The Evidence for Invasional Meltdown: The Great Lakes as a Case Study
M.S. Coastal Zone Management
Invasive species have altered many ecosystems, aquatic and terrestrial, and have been named a leading environmental threat to biodiversity and natural ecosystems. Food webs have been disturbed, predator/prey relationships have been impacted, nutrient webs have been modified, and structures of native habitats have been drastically altered. The term invasional meltdown, first introduced by Simberloff and Von Holle (1999), is used to describe an invaded ecosystem that has been altered due to mutual, positive facilitations between nonindigenous species. These facilitative interactions promotefurther invasions to the ecosystem, creating a synergistic effect. True evidence of invasional meltdown has been scarce, by which Simberloff (2006) documented that the true definition of invasional meltdown has only been shown in a few case studies. In the following study, literature containing examples of facilitation and positivefeedbackshave beengathered to prove that theGreatLakesare in a state of invasional meltdown.
Dina M. Benes. 2009. The Evidence for Invasional Meltdown: The Great Lakes as a Case Study. Capstone. Nova Southeastern University. Retrieved from NSUWorks, . (41)
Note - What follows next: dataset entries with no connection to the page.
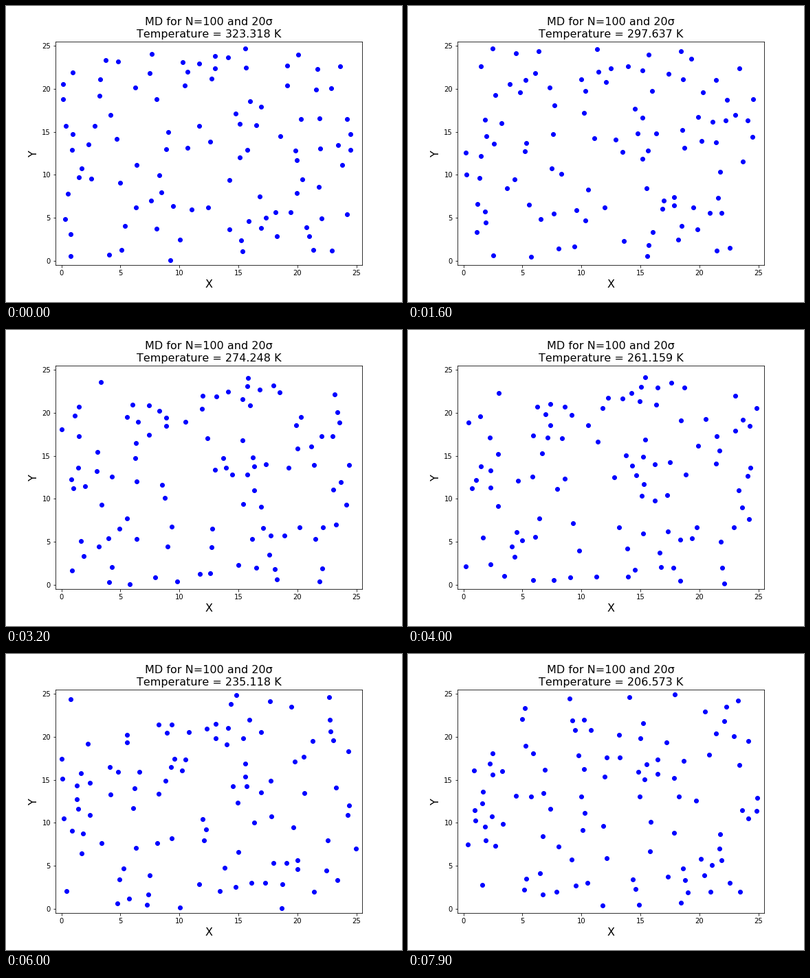
A matplotlib script for the animation above (8 s loop, 576x432 px).

```python
import numpy as np
import matplotlib.pyplot as plt
from matplotlib.animation import FuncAnimation

FRAMES, INTERVAL = 80, 100
BOX, N = 25.0, 100
SIGMA = 0.95          # particle diameter
SPEED = 0.08          # thermal speed per axis, box units per frame
EPS = SPEED ** 2 / 2.7
SUBSTEPS = 10

# Steady cooling through a few readings.
TEMPS = np.interp(
    np.arange(FRAMES),
    [0, 9, 23, 32, 48, 60, 79],
    [323.318, 307.585, 287.69, 274.248, 248.07, 235.118, 206.573])


def wrap(d):
    """Shortest separation in the periodic box."""
    return d - BOX * np.round(d / BOX)


def scatter(rng, gap):
    """Random points that keep a minimum gap."""
    pts = [rng.uniform(0, BOX, 2)]
    while len(pts) < N:
        p = rng.uniform(0, BOX, 2)
        if np.hypot(*wrap(np.array(pts) - p).T).min() > gap:
            pts.append(p)
    return np.array(pts)


def forces(pos):
    """Lennard-Jones forces between all pairs."""
    d = wrap(pos[:, None] - pos[None])
    r2 = (d ** 2).sum(axis=2)
    np.fill_diagonal(r2, np.inf)
    r2 = np.maximum(r2, (0.8 * SIGMA) ** 2)
    s6 = (SIGMA ** 2 / r2) ** 3
    pull = np.where(r2 < (2.5 * SIGMA) ** 2,
                    24 * EPS * (2 * s6 ** 2 - s6) / r2, 0)
    return (pull[:, :, None] * d).sum(axis=1)


def rescale(vel, temp):
    """Set the kinetic energy to the given temperature."""
    vel = vel - vel.mean(axis=0)
    return vel * SPEED * np.sqrt(temp / TEMPS[0] / (vel ** 2).mean())


def simulate():
    rng = np.random.default_rng(7)
    pos = scatter(rng, 1.05 * SIGMA)
    vel = rng.normal(size=(N, 2))
    acc = forces(pos)
    dt = 1 / SUBSTEPS
    path = []
    for temp in TEMPS:
        path.append(pos.copy())
        vel = rescale(vel, temp)
        for _ in range(SUBSTEPS):
            vel = vel + acc * dt / 2
            pos = (pos + vel * dt) % BOX
            acc = forces(pos)
            vel = vel + acc * dt / 2
    return path


path = simulate()

plt.rcParams["font.family"] = "DejaVu Sans"
plt.rcParams["text.kerning_factor"] = 6
fig = plt.figure(figsize=(8, 6), dpi=72, facecolor="white")
ax = fig.add_axes([0.125, 0.125, 0.775, 0.755])
ax.set(xlim=(-0.5, 25.5), ylim=(-0.5, 25.5),
       xticks=range(0, 26, 5), yticks=range(0, 26, 5))
ax.set_xlabel("X", fontsize=16)
ax.set_ylabel("Y", fontsize=16)
title = ax.set_title("", fontsize=16)
dots, = ax.plot([], [], "o", color="blue", markersize=6)


def draw(i):
    dots.set_data(*path[i].T)
    title.set_text(f"MD for N={N} and 20σ\n"
                   f"Temperature = {round(float(TEMPS[i]), 3)} K")
    return dots, title


anim = FuncAnimation(fig, draw, frames=FRAMES, interval=INTERVAL,
                     repeat=True, repeat_delay=0, blit=False)
plt.show()
```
This document is currently not available here.
For NSU Patrons Only.